Listed entries.
::::::
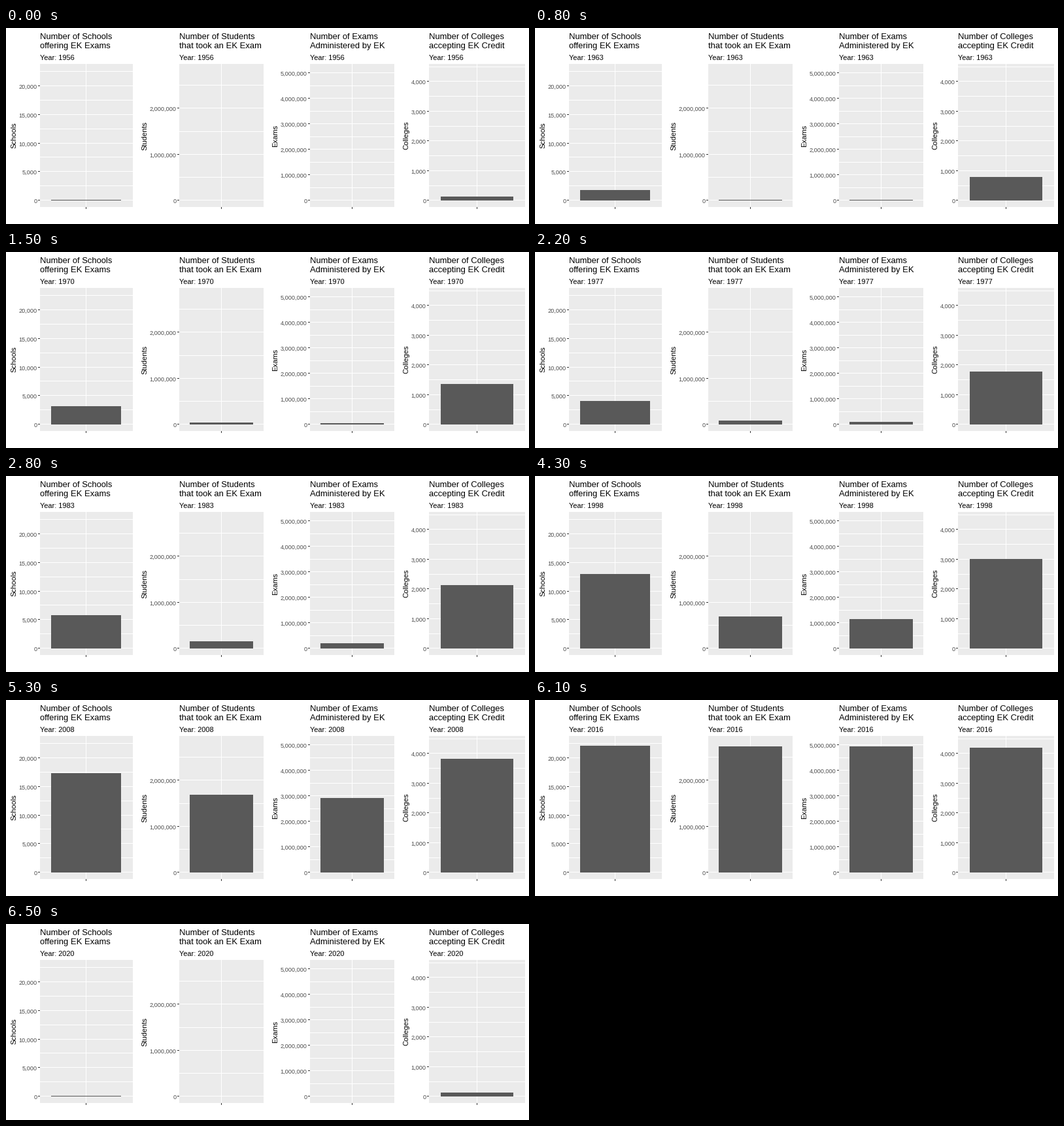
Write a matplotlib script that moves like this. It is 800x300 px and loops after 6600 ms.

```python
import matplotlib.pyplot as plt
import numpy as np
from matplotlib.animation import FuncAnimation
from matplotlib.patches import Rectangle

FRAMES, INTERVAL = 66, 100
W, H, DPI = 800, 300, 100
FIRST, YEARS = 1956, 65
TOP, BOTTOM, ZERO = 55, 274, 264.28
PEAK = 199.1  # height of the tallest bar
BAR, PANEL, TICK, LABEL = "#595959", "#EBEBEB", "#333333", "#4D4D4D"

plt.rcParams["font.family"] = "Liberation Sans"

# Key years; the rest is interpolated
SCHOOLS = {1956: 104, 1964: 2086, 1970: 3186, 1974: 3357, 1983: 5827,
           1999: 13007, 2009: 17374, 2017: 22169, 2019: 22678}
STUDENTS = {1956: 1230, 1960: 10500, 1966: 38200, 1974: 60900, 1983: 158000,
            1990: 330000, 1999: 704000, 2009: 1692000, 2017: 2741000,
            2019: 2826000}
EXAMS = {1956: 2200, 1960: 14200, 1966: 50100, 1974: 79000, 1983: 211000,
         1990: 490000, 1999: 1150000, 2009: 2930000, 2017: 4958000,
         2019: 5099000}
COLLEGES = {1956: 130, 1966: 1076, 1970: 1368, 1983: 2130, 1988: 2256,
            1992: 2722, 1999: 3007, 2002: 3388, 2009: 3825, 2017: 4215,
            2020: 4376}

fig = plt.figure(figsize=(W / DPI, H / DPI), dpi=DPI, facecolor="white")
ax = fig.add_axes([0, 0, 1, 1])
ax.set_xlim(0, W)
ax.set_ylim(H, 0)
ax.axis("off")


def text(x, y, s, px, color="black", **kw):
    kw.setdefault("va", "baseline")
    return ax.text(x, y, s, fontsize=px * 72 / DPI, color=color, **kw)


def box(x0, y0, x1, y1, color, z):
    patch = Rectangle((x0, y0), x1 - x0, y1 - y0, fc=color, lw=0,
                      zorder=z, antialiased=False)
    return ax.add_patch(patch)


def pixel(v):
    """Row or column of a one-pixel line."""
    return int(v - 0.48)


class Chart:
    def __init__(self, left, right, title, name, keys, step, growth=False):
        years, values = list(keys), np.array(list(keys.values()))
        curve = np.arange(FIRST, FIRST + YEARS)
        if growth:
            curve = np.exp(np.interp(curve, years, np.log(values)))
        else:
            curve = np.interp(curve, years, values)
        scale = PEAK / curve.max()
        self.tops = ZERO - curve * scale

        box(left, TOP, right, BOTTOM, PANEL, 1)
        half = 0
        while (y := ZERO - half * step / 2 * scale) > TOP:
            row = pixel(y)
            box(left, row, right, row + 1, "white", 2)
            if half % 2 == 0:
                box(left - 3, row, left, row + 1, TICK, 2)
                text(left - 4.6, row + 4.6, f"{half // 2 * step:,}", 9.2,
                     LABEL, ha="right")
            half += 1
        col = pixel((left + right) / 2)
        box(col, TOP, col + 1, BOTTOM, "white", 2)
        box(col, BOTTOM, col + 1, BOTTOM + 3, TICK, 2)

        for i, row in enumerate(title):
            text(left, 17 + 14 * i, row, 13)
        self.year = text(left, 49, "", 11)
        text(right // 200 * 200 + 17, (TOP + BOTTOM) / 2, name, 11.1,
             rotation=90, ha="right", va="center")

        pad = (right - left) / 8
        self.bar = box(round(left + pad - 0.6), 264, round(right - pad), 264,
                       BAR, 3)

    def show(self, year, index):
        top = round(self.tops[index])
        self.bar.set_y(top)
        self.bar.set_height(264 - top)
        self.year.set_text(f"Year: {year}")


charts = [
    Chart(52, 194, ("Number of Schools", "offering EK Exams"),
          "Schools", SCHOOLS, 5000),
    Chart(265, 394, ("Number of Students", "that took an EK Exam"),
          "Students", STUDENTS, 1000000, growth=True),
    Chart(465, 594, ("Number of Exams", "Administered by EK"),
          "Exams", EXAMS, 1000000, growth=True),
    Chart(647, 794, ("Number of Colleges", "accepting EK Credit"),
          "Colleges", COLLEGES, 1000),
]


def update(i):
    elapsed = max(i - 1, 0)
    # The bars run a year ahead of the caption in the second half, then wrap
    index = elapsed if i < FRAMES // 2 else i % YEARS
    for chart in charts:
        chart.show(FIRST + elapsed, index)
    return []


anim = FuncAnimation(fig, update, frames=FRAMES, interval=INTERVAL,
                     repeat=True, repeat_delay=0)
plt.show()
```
::::::
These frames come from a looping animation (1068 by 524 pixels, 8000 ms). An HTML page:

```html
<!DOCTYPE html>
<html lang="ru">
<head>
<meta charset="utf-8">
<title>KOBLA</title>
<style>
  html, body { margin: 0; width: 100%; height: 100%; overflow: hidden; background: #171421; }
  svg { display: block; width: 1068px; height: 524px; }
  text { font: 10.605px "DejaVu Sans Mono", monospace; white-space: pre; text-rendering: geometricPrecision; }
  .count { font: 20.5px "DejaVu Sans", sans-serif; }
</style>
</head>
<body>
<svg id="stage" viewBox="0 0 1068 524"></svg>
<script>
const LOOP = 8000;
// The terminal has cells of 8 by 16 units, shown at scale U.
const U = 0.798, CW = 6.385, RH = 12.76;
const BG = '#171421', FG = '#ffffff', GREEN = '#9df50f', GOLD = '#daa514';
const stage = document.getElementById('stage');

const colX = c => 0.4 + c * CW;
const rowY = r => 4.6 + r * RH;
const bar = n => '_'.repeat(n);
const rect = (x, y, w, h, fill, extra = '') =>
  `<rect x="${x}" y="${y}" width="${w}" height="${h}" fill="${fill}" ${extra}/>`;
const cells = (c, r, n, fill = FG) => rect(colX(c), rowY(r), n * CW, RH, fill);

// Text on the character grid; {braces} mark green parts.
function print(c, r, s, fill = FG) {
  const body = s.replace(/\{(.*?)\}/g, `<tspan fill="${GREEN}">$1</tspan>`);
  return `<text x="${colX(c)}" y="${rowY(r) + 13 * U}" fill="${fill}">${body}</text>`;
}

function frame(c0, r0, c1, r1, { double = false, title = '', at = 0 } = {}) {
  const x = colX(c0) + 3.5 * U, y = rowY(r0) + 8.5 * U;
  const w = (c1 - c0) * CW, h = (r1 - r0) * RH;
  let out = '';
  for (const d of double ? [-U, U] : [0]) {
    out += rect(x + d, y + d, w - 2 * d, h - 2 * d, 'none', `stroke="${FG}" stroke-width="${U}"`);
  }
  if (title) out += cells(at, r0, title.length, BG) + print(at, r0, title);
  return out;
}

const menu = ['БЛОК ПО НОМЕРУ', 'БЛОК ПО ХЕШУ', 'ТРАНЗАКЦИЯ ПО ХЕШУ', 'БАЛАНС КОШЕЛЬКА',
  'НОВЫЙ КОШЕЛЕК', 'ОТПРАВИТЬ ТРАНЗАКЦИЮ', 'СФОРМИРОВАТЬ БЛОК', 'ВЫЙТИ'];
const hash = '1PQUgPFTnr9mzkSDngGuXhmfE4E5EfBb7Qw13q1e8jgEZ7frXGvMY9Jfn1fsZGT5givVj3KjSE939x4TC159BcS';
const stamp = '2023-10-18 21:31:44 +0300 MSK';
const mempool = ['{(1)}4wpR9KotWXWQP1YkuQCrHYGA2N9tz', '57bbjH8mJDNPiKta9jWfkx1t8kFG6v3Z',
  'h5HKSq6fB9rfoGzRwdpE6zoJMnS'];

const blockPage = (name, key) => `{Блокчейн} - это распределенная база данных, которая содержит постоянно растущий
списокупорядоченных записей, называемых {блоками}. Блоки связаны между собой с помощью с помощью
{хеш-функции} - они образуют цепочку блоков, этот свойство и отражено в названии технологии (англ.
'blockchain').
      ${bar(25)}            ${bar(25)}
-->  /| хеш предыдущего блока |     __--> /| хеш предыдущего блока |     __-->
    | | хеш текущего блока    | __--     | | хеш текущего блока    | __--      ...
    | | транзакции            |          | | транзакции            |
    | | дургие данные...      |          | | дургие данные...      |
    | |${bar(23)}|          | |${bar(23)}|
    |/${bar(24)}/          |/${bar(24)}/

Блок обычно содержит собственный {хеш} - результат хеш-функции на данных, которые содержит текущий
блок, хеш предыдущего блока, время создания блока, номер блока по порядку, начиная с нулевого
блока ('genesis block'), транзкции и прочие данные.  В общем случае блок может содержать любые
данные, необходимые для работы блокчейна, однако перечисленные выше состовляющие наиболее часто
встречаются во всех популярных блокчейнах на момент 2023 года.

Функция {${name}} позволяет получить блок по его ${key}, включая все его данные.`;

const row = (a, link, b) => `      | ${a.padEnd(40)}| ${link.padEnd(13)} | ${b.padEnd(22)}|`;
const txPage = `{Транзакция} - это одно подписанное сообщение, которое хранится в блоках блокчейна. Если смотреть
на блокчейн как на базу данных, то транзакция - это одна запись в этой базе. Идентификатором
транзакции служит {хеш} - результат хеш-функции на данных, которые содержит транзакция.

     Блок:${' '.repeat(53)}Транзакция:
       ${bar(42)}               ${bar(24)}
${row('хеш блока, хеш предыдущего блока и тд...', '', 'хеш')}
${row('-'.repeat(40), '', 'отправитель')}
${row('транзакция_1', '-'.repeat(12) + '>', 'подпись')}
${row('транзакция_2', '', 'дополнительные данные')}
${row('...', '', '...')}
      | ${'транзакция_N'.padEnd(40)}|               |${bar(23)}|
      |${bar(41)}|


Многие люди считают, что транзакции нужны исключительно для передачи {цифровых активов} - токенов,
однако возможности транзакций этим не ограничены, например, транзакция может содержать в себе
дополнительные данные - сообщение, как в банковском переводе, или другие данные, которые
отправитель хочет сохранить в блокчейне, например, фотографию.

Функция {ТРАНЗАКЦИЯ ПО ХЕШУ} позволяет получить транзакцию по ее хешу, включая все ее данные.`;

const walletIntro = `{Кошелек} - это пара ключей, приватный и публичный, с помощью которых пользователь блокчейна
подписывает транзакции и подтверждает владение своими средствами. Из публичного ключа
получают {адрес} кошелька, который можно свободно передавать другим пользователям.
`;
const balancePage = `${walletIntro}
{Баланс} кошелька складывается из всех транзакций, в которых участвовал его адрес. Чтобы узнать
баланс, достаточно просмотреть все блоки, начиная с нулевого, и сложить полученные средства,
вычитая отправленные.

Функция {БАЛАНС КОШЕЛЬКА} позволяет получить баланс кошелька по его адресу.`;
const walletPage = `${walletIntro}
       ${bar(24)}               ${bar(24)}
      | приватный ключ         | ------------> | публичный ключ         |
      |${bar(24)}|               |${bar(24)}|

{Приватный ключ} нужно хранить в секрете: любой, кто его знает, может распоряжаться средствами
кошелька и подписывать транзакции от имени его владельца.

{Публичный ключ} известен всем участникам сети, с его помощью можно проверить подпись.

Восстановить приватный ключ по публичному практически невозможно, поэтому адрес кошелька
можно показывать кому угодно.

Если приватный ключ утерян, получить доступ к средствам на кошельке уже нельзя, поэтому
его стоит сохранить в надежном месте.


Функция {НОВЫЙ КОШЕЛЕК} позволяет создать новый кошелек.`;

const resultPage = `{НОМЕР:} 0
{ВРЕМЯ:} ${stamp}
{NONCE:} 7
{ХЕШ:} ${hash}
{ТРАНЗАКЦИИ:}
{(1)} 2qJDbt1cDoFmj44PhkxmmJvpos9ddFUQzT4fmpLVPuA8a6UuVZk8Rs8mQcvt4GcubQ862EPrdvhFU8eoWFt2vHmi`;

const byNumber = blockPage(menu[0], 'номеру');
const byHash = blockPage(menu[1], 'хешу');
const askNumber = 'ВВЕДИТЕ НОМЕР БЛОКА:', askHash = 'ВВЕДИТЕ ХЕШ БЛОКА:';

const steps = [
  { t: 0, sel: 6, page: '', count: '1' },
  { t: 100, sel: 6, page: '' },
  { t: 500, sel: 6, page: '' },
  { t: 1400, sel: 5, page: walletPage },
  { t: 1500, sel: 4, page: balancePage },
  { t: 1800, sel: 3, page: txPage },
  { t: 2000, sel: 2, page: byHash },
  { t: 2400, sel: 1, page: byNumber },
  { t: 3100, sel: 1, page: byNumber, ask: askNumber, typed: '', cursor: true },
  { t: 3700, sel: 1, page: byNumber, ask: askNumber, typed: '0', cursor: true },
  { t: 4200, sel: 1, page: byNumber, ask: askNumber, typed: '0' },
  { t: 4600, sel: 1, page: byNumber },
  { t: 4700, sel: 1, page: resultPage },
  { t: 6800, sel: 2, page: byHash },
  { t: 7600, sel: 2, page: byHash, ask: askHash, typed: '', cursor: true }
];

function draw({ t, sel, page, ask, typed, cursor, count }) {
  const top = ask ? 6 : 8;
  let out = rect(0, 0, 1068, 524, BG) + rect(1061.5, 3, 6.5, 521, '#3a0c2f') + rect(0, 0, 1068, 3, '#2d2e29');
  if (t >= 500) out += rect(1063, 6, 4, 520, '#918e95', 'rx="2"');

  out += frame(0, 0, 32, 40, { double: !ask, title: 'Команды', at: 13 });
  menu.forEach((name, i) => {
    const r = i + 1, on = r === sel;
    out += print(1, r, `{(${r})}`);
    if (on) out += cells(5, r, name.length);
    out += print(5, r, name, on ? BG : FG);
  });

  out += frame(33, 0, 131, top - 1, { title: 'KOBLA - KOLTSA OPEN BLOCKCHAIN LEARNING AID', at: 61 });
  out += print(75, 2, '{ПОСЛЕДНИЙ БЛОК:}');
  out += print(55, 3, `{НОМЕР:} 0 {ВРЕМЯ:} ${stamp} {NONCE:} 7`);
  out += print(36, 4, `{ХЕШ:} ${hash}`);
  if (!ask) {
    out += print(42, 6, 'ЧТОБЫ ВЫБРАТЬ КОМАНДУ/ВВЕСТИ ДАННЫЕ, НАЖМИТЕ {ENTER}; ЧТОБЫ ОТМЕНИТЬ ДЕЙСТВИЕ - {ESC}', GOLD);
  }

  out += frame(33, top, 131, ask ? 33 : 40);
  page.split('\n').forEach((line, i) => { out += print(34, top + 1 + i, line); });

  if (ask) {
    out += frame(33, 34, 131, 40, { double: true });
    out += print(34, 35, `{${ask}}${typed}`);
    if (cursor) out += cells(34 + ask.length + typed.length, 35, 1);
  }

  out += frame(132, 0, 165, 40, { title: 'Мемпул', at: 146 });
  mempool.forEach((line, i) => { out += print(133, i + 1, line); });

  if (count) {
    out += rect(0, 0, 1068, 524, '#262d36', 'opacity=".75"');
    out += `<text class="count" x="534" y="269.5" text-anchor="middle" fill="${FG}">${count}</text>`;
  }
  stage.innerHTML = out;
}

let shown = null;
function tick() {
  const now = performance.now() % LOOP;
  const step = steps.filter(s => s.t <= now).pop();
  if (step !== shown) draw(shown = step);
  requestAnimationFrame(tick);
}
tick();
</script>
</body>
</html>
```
::::::
Activity. Copy each line above that has the word "print".

Output below.
function print(c, r, s, fill = FG) {
  if (title) out += cells(at, r0, title.length, BG) + print(at, r0, title);
    out += print(1, r, `{(${r})}`);
    out += print(5, r, name, on ? BG : FG);
  out += print(75, 2, '{ПОСЛЕДНИЙ БЛОК:}');
  out += print(55, 3, `{НОМЕР:} 0 {ВРЕМЯ:} ${stamp} {NONCE:} 7`);
  out += print(36, 4, `{ХЕШ:} ${hash}`);
    out += print(42, 6, 'ЧТОБЫ ВЫБРАТЬ КОМАНДУ/ВВЕСТИ ДАННЫЕ, НАЖМИТЕ {ENTER}; ЧТОБЫ ОТМЕНИТЬ ДЕЙСТВИЕ - {ESC}', GOLD);
  page.split('\n').forEach((line, i) => { out += print(34, top + 1 + i, line); });
    out += print(34, 35, `{${ask}}${typed}`);
  mempool.forEach((line, i) => { out += print(133, i + 1, line); });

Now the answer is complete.